Here’s a quick but illustrative example: It takes a lot more energy to keep a spine straight, with hips, head, and shoulders evenly stacked, than it does to let that spine develop a pronounced thoracic kyphosis—the spine and shoulder curvature we associate with “bad posture.” Does this consume less energy? Yes. But in doing so, it puts a variety of systems—not just muscles, but even the respiratory system—at a disadvantage.

(Tellingly enough, there’s an important relationship between metabolic and aerobic power and the capability to maintain an upright posture).

Achilles_Statue_in_Corfu_by_MaJr12
Good Posture, brought to you by Achilleus

If we try doing a front squat with bad posture, we’ll set ourselves up for either a plateau or an injury. In effect, we have to resolve this problem by increasing the body’s energy consumption (reducing efficiency) in order to produce the alignment that allows us to correctly perform this movement under load.

Ultimately, however, efficiency is extremely important in sports such as running. This is known as running economy. Elite runners tend to have great running economy, meaning that they use less energy to cover a certain distance.

There are a few ways that running economy can be improved: one is to increase aerobic power. Six times as much energy can be gotten from molecules of glucose that are burned aerobically rather than anaerobically.

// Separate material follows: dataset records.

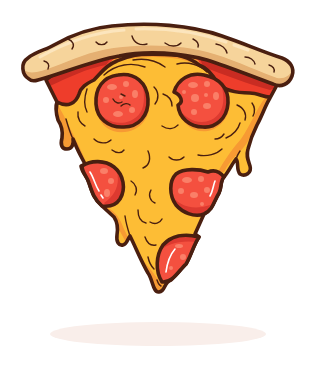
<!DOCTYPE html>
<html lang="en">
<head>
<meta charset="utf-8">
<title>Pizza slice</title>
<style>
:root {
  --paper: #ffffff;
  --outline: #4a1f10;
  --cheese: #fdbd35;
  --cheese-shade: #f79a33;
  --sauce: #ee3d2b;
  --sauce-dark: #c92c22;
  --pepperoni: #f4503f;
  --pepperoni-shade: #dd3a30;
  --pepperoni-spot: #fa7f68;
  --crust: #f6d49b;
  --crust-shade: #e5b072;
  --crust-light: #fce5bd;
  --shadow: #f9eeea;
}
html, body { margin: 0; background: var(--paper); overflow: hidden; }
svg { display: block; width: 314px; height: 366px; }
.outline { fill: none; stroke: var(--outline); stroke-width: 3.6; stroke-linejoin: round; stroke-linecap: round; }
.crease { fill: none; stroke: var(--outline); stroke-width: 1.4; stroke-linecap: round; }
.cheese { fill: var(--cheese); }
.cheese-shade { fill: var(--cheese-shade); }
.sauce { fill: var(--sauce); }
.sauce-dark { fill: var(--sauce-dark); }
.pepperoni { fill: var(--pepperoni); }
.pepperoni-shade { fill: var(--pepperoni-shade); }
.spots { fill: var(--pepperoni-spot); }
.crust { fill: var(--crust); }
.crust-shade { fill: var(--crust-shade); }
.crust-light { fill: none; stroke: var(--crust-light); stroke-width: 3; stroke-linecap: round; }
.shine { fill: none; stroke: #fff; stroke-width: 1.6; stroke-linecap: round; }
.ground { fill: var(--shadow); }
</style>
</head>
<body>
<svg viewBox="0 0 314 366" role="img" aria-label="Pepperoni pizza slice with melting cheese">
  <defs>
    <path id="slice-shape" d="M46 80 L57 102 C55 107 56 113 58 120 C62 126 63 131 62 138 C60 145 62 149 67 149 C72 149 74 144 73 139 L76 146 C79 153 82 158 85 164 L81 166 C82 173 87 176 89 183 C92 192 94 199 102 206 L114 217 C118 223 118 229 117 235 C116 242 119 246 123 245 C127 244 128 238 130 236 C136 248 141 261 148 273 C153 280 153 293 159 292 C166 291 163 283 171 280 L186 264 C191 256 193 246 199 237 L195 234 L204 214 C213 210 214 201 219 193 C222 187 220 181 224 177 C229 171 232 164 236 159 C239 162 236 170 240 174 C245 177 252 173 250 166 C248 160 246 156 248 149 C250 141 253 133 257 125 C263 114 265 106 270 98 L277 85 C240 48 90 42 46 80 Z"/>
    <path id="cheese-shape" d="M57 102 C68 108 76 103 79 94 C81 87 86 84 94 80 C101 73 106 65 117 61 C140 50 181 50 199 65 C207 68 213 75 217 83 C225 91 239 93 250 93 C258 93 265 98 271 97 L275 110 L252 190 L158 300 L50 170 Z"/>
    <path id="crust-shape" d="M29 79 C22 75 20 63 28 58 C36 51 46 50 54 45 C73 34 90 28 112 26 C149 22 191 25 222 36 C243 43 263 52 282 58 C290 61 295 68 292 76 C289 84 281 88 273 84 C251 76 229 67 207 60 C181 53 148 50 119 56 C91 61 61 74 38 80 C35 81 31 81 29 79 Z"/>
    <path id="pepperoni-top-left" d="M96 104 C95 88 103 77 118 75 C135 72 147 83 148 99 C149 116 138 127 124 127 C108 128 97 118 96 104 Z"/>
    <path id="pepperoni-top-right" d="M174 92 C178 79 190 72 204 75 C219 78 229 88 228 103 C227 119 215 128 203 127 C190 127 179 118 178 105 C184 102 181 95 174 92 Z"/>
    <path id="pepperoni-mid-left" d="M82 166 C91 160 105 160 114 167 C124 175 126 189 120 199 C116 205 109 207 102 206 C94 199 92 192 89 183 C87 176 82 173 82 166 Z"/>
    <path id="pepperoni-mid-right" d="M176 174 C184 168 199 169 208 172 C215 169 220 172 224 177 C220 181 222 187 219 193 C214 201 213 210 204 214 C194 218 182 212 176 205 C169 195 169 181 176 174 Z"/>
    <path id="pepperoni-tip" d="M162 282 C155 271 156 255 163 245 C171 236 184 233 199 237 C193 246 191 256 186 264 C179 270 173 283 162 282 Z"/>
    <clipPath id="slice-clip"><use href="#slice-shape"/></clipPath>
    <clipPath id="crust-clip"><use href="#crust-shape"/></clipPath>
    <clipPath id="top-left-clip"><use href="#pepperoni-top-left"/></clipPath>
    <clipPath id="top-right-clip"><use href="#pepperoni-top-right"/></clipPath>
    <clipPath id="mid-left-clip"><use href="#pepperoni-mid-left"/></clipPath>
    <clipPath id="mid-right-clip"><use href="#pepperoni-mid-right"/></clipPath>
    <clipPath id="tip-clip"><use href="#pepperoni-tip"/></clipPath>
  </defs>

  <ellipse class="ground" cx="158" cy="334" rx="108" ry="12"/>

  <g id="slice">
    <use href="#slice-shape" class="sauce"/>
    <g clip-path="url(#slice-clip)">
      <path class="sauce-dark" d="M40 78 C60 72 85 62 112 57 L106 65 C88 68 67 78 50 86 Z M200 58 C226 65 252 74 280 86 L270 90 C247 84 226 75 203 67 Z"/>
      <use href="#cheese-shape" class="cheese"/>
      <path class="cheese-shade" d="M57 104 C65 116 70 129 78 144 L88 166 L70 154 L60 140 Z M271 98 C262 108 257 124 247 143 C240 153 232 157 224 172 L218 172 C224 160 234 147 241 139 C250 126 257 108 265 98 Z M100 207 C109 206 116 212 121 222 C128 240 140 257 151 270 C156 276 160 284 164 283 L158 296 L140 268 L116 224 Z"/>
      <path class="cheese-shade" d="M106 66 C128 55 177 53 202 67 L198 60 C177 50 140 50 115 58 Z"/>
      <path class="cheese-shade" d="M98 116 C104 132 121 136 135 129 C143 125 149 116 149 108 L144 118 L124 127 Z M181 116 C186 129 201 135 214 129 C224 124 230 113 230 103 L221 119 L203 127 Z M124 184 C126 197 119 207 108 208 L120 199 Z M171 195 C173 209 188 219 202 217 L204 214 L182 209 Z"/>
      <use href="#cheese-shape" class="outline" stroke-width="3"/>
    </g>
    <use href="#slice-shape" class="outline"/>
  </g>

  <g id="cheese-creases" class="crease">
    <path d="M104 75 C116 64 132 62 145 67 M133 60 C145 58 157 61 165 67 M177 64 C188 61 200 65 207 72"/>
    <path d="M87 89 C84 98 84 106 87 112 M78 112 C77 119 81 124 85 126 M66 119 C68 126 70 133 73 139"/>
    <path d="M154 87 C159 92 159 99 155 104 M163 94 C169 96 172 101 172 106 M162 126 C168 130 174 129 178 125"/>
    <path d="M94 139 C99 144 107 144 111 140 M112 150 C117 154 122 153 124 150 M148 151 C151 158 150 165 143 168 M169 157 C173 161 180 161 184 157"/>
    <path d="M198 155 C207 157 217 154 222 149 M226 138 C233 135 238 130 240 123 M237 105 C244 108 247 114 245 120 M252 103 C255 107 255 112 253 116 M215 139 C219 139 222 137 224 134"/>
    <path d="M131 181 C136 184 138 190 135 195 M151 190 C148 195 150 201 155 203 M138 210 C138 217 141 222 146 223 M150 222 C155 225 160 223 162 219 M145 237 C147 243 151 246 156 245 M125 216 C126 223 128 230 130 236"/>
    <path d="M148 257 C149 262 151 266 154 269 M157 280 C158 283 159 285 161 286 M240 151 C238 154 237 156 236 159"/>
  </g>

  <g id="pepperoni-slices">
    <g clip-path="url(#top-left-clip)">
      <use href="#pepperoni-top-left" class="pepperoni"/>
      <path class="pepperoni-shade" d="M94 105 C101 121 117 126 130 121 C142 116 146 105 143 87 L154 90 L149 130 L102 132 Z"/>
      <g class="spots">
        <ellipse cx="112" cy="87" rx="5" ry="3"/><circle cx="126" cy="84" r="3"/><ellipse cx="135" cy="94" rx="3" ry="4"/><circle cx="106" cy="100" r="3"/><ellipse cx="118" cy="114" rx="5" ry="3"/><circle cx="132" cy="110" r="3"/><circle cx="121" cy="97" r="2"/>
      </g>
      <path class="crease" d="M113 99 C115 103 119 104 122 102 M121 106 C124 103 128 103 130 105 M121 94 L125 96"/>
    </g>
    <use href="#pepperoni-top-left" class="outline"/>
    <g clip-path="url(#top-right-clip)">
      <use href="#pepperoni-top-right" class="pepperoni"/>
      <path class="pepperoni-shade" d="M177 106 C185 120 199 125 211 120 C221 115 226 104 222 88 L232 90 L228 132 L184 132 Z"/>
      <g class="spots">
        <ellipse cx="193" cy="85" rx="5" ry="3"/><circle cx="207" cy="84" r="3"/><ellipse cx="216" cy="96" rx="3" ry="4"/><circle cx="195" cy="98" r="4"/><ellipse cx="207" cy="106" rx="4" ry="3"/><circle cx="194" cy="112" r="3"/><circle cx="206" cy="95" r="2"/><circle cx="184" cy="92" r="2"/>
      </g>
    </g>
    <use href="#pepperoni-top-right" class="outline"/>
    <g clip-path="url(#mid-left-clip)">
      <use href="#pepperoni-mid-left" class="pepperoni"/>
      <path class="pepperoni-shade" d="M114 164 C121 178 119 193 104 203 L112 212 L128 194 Z"/>
      <g class="spots">
        <ellipse cx="104" cy="171" rx="4" ry="3"/><circle cx="111" cy="181" r="3"/><ellipse cx="107" cy="193" rx="3" ry="4"/>
      </g>
      <path class="shine" d="M90 172 C94 178 95 185 99 191 M101 195 L103 198"/>
    </g>
    <use href="#pepperoni-mid-left" class="outline"/>
    <g clip-path="url(#mid-right-clip)">
      <use href="#pepperoni-mid-right" class="pepperoni"/>
      <path class="pepperoni-shade" d="M170 193 C178 206 193 211 210 205 L206 220 L178 216 Z"/>
      <g class="spots">
        <ellipse cx="187" cy="180" rx="5" ry="3"/><circle cx="201" cy="179" r="3"/><circle cx="181" cy="191" r="3"/><ellipse cx="194" cy="195" rx="4" ry="3"/><circle cx="207" cy="190" r="3"/><circle cx="202" cy="204" r="2"/>
      </g>
      <path class="shine" d="M215 181 C213 186 213 191 210 196"/>
    </g>
    <use href="#pepperoni-mid-right" class="outline"/>
    <g clip-path="url(#tip-clip)">
      <use href="#pepperoni-tip" class="pepperoni"/>
      <path class="pepperoni-shade" d="M156 254 C167 243 180 240 198 242 L198 232 L166 236 Z"/>
      <g class="spots">
        <ellipse cx="179" cy="246" rx="4" ry="2"/><circle cx="183" cy="257" r="3"/><circle cx="171" cy="268" r="2"/>
      </g>
      <path class="shine" d="M175 249 C169 256 167 264 166 272"/>
    </g>
    <use href="#pepperoni-tip" class="outline"/>
  </g>

  <g id="crust">
    <use href="#crust-shape" class="crust"/>
    <g clip-path="url(#crust-clip)">
      <path class="crust-shade" d="M24 70 C34 78 58 64 82 56 C116 43 176 42 214 54 C240 62 262 73 277 78 C285 79 289 76 293 70 L290 92 L206 66 L120 62 L32 88 Z"/>
      <path class="crust-light" d="M40 57 C70 40 96 32 124 30 M136 29 C168 28 200 33 226 42 M234 45 L248 50"/>
    </g>
    <g class="crease">
      <path d="M68 39 C73 41 75 45 72 49 M96 42 C99 46 105 45 107 42 M132 36 C134 43 140 46 147 44 M165 43 C170 47 177 47 181 43 M193 39 C197 41 199 44 198 47 M216 44 C222 45 226 49 227 53 M245 57 C250 57 254 60 255 64 M269 65 C273 66 275 69 274 72 M44 61 C48 62 50 65 48 69"/>
    </g>
    <use href="#crust-shape" class="outline"/>
  </g>
</svg>
</body>
</html>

Another way is to increase neuromuscular synchronization and power. A knee that collapses in or hip that collapses up during the running stride is known as a “power leak,” meaning that muscles are misaligned and therefore pushing the body up, laterally, or rotationally instead of contributing to driving it forward.

Yet another way to increase running economy is to become smaller. This includes having reduced fat percentage and increased muscle percentage, but it encompasses more than that: runners that are volumetrically smaller have a much easier time traveling distance than runners that are volumetrically larger. Why? If you’re taller, not only will your bones and muscles have to be thicker (in order to retain the same proportions), but then your organs, especially your heart and circulatory system, will be working that much more to pump blood from your toes to your brain.

It doesn’t matter what aspect of running economy you’re talking about. Not only does the economical runner expend less total energy than the non-economical runner, but a greater percentage of total energy expenditure ends up going towards crossing the finish line rather than being lost in vertical, lateral, or torsional oscillation, power leaks, or greater metabolic upkeep.

The question of efficiency or running economy should always be asked in tandem with the question of athletic performance: is seeking some initial efficiency—for example, bowing my upper back because I’m tired—going to hinder my athletic performance or development?

Personally, I believe that “good form” for any athletic activity is “that form which allows us to express greater athletic power.” That’s how it’s defined across martial arts, baseball, the decathlon, and marbles. That should be how we define it in running too.

When a forefoot strike results from all the correct physiological and gait factors, a greater proportion of the stance will be spent on the forefoot, meaning that a greater proportion of the stance phase will go into force production. The stance is shorter overall, and the speed is faster. Is this stride type more costly (and does it produce its own set of injuries)? Maybe, possibly. Sure.

Do certain distances place such a burden on people’s endurance—even that of elite athletes—that they opt out of the “power producing” stride type completely? That’s the billion-dollar question, and given the answer, we might find that it is completely within reason to adopt a hybrid stride or even a heel strike at certain distances, full stop. (Or, you know, we could just walk).

Great form (and great technique) are expenses of energy, both immediate and in terms of time and training. But achieving them will facilitate efficiency at a higher athletic level: we’ll expend more energy, but we’ll be able to apply a greater percentage of that energy towards the achievement of our athletic goals.